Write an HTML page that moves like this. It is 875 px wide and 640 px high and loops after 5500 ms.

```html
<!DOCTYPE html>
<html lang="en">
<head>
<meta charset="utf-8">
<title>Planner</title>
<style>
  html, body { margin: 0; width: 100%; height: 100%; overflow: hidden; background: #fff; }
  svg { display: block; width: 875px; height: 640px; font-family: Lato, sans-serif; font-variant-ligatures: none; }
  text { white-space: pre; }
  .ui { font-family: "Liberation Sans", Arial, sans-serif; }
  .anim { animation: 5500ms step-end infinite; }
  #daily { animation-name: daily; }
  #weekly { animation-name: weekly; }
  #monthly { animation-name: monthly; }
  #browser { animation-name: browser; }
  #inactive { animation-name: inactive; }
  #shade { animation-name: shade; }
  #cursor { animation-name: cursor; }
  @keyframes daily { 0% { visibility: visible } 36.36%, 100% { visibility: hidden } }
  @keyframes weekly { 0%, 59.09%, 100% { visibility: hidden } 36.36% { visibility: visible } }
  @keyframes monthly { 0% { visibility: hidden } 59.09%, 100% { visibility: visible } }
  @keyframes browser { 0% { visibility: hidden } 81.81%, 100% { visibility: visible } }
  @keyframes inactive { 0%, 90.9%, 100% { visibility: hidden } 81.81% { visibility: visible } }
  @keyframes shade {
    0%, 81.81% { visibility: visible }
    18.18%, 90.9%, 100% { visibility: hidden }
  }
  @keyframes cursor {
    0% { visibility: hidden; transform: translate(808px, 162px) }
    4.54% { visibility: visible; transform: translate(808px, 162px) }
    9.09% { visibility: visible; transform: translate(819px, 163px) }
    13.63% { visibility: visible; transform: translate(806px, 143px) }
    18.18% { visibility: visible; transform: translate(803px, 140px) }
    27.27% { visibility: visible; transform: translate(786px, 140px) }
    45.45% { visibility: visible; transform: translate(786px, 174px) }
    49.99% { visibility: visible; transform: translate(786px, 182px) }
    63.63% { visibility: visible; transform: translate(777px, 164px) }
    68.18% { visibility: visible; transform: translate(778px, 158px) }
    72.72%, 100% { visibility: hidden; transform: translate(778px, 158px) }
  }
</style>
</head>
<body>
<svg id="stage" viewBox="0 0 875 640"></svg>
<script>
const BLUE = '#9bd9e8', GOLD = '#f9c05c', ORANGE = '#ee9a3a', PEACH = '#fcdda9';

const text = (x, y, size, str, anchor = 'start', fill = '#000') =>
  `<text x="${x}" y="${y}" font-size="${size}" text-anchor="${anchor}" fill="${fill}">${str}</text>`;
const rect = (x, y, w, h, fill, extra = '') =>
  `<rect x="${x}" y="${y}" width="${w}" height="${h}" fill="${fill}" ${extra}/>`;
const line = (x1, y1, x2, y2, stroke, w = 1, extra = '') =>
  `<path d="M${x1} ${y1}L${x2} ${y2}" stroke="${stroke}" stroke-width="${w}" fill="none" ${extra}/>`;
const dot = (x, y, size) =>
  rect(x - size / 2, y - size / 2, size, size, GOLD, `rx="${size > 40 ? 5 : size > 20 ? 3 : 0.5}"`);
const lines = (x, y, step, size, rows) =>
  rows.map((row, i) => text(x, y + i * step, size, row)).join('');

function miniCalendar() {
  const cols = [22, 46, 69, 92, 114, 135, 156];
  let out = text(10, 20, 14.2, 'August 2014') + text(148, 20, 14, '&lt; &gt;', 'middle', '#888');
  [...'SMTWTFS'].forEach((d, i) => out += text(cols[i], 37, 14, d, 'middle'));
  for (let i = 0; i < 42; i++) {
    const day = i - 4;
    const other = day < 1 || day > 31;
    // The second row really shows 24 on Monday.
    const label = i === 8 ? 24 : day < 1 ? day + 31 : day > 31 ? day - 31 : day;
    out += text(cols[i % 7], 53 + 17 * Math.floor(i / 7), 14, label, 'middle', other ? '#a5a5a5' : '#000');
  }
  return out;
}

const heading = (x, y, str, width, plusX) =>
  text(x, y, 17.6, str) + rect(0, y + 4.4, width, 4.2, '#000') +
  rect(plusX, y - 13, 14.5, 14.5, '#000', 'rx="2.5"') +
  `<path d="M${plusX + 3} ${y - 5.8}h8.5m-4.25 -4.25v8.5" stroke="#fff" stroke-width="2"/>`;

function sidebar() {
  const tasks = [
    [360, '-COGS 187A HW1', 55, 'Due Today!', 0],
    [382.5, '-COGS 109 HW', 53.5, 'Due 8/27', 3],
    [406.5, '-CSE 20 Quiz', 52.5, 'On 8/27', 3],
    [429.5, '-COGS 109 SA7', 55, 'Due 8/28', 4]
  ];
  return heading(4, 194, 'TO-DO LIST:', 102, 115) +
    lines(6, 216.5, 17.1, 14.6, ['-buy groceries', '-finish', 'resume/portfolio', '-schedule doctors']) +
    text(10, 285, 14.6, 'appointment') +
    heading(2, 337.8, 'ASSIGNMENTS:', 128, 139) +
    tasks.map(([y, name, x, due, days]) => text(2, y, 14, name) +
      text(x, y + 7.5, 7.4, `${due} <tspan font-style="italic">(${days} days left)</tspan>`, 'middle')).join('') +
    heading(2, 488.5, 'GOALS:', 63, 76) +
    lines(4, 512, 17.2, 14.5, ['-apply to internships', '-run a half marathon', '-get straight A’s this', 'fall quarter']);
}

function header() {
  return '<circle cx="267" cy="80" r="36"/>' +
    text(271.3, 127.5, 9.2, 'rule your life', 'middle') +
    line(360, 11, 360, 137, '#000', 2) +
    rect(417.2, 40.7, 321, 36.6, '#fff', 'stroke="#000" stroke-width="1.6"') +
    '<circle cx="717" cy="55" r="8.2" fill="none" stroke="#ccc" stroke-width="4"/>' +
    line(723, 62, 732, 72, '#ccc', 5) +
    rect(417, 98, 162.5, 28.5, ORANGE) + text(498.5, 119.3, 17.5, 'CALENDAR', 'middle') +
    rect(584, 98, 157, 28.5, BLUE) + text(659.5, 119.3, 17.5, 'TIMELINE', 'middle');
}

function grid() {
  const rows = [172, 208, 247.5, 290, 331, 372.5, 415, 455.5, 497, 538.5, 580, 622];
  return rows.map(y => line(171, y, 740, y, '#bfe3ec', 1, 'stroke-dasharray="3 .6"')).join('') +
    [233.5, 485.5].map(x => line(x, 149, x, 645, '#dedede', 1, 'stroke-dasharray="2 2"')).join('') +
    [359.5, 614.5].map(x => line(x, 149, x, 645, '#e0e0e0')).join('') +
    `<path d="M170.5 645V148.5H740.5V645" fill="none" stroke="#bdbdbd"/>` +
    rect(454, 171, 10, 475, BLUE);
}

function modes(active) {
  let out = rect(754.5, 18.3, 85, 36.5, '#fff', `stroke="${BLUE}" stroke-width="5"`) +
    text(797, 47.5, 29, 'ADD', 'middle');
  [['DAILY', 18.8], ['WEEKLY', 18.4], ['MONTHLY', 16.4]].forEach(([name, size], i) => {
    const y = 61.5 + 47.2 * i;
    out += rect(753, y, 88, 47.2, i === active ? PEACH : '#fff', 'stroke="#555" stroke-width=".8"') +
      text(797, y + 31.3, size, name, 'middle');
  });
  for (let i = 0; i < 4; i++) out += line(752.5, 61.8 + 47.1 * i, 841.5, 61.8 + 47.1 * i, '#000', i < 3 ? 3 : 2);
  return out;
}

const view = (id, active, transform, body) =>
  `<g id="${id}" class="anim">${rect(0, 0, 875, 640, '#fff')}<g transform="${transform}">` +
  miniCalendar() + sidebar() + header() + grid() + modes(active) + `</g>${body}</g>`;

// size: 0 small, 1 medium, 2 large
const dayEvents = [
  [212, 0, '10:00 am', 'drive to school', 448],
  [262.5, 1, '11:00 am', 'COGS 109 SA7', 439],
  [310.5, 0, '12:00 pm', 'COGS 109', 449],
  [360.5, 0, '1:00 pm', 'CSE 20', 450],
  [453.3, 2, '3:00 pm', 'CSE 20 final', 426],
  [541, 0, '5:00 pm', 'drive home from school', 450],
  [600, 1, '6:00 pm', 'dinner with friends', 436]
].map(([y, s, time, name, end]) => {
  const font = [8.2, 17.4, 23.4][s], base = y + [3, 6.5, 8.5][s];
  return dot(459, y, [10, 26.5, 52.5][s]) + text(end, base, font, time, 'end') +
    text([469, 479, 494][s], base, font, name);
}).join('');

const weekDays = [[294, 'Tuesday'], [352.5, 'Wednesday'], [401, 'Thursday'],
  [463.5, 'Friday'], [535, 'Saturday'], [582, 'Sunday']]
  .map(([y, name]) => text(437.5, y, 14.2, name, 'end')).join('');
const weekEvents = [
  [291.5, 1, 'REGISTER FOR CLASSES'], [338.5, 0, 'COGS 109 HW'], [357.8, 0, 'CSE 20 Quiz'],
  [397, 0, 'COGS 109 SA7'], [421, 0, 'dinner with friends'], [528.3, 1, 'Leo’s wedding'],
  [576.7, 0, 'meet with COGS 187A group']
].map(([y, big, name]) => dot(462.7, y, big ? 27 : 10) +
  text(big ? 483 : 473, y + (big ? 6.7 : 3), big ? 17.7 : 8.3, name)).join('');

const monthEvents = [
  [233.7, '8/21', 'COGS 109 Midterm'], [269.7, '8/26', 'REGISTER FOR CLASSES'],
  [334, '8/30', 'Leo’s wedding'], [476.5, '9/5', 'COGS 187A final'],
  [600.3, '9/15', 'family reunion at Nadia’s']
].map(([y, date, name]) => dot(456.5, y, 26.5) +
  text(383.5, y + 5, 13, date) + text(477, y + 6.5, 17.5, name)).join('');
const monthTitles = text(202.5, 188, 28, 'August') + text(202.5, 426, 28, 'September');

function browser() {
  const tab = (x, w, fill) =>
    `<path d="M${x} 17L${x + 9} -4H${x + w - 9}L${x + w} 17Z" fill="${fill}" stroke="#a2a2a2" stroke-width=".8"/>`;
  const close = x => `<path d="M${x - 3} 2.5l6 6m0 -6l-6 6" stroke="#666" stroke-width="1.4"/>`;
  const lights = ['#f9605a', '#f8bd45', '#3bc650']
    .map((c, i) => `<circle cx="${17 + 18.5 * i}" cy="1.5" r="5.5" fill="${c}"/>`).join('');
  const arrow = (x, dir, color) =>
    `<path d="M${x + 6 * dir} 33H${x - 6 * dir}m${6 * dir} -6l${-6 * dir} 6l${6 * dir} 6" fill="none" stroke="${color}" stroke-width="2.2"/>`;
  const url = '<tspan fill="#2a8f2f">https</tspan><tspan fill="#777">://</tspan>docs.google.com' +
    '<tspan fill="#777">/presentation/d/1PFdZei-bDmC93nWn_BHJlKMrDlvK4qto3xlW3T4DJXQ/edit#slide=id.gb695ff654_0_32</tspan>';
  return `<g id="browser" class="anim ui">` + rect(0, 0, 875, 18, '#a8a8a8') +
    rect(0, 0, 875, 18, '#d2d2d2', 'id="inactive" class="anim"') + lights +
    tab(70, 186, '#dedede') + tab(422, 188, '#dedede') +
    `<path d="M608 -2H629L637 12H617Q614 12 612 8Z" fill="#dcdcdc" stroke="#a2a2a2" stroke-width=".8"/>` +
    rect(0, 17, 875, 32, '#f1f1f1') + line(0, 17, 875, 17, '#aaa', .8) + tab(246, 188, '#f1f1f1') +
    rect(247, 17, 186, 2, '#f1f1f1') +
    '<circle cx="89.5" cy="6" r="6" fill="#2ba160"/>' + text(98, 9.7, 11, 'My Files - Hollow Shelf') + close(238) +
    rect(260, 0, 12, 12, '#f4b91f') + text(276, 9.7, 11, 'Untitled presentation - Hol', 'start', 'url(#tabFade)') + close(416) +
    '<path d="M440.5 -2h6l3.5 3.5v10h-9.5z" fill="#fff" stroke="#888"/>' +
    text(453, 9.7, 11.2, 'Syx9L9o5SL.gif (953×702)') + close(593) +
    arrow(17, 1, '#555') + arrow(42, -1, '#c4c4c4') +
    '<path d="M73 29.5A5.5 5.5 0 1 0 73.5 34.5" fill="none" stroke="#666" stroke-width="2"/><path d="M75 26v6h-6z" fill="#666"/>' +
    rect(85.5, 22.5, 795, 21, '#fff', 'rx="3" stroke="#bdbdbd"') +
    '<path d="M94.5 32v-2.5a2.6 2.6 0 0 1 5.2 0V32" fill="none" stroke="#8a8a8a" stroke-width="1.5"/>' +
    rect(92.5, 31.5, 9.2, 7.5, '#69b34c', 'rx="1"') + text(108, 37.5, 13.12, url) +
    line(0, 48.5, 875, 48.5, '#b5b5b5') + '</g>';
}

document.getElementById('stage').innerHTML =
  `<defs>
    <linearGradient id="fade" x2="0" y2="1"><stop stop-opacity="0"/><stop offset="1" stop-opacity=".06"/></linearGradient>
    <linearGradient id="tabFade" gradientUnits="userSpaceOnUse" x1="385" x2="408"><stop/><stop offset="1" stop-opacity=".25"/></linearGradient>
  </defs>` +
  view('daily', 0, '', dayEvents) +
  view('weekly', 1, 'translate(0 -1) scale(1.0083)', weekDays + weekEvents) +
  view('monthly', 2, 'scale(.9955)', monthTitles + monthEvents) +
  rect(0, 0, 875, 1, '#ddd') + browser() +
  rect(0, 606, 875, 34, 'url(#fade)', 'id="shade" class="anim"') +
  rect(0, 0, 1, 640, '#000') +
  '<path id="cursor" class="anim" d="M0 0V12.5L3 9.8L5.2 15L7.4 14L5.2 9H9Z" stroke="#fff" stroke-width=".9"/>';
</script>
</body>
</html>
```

• **YOUR TASK**
Return, from the material above, each line holding the string "style".

• **OUTPUT OF THE EXERCISE**
<style>
</style>
      text(x, y + 7.5, 7.4, `${due} <tspan font-style="italic">(${days} days left)</tspan>`, 'middle')).join('') +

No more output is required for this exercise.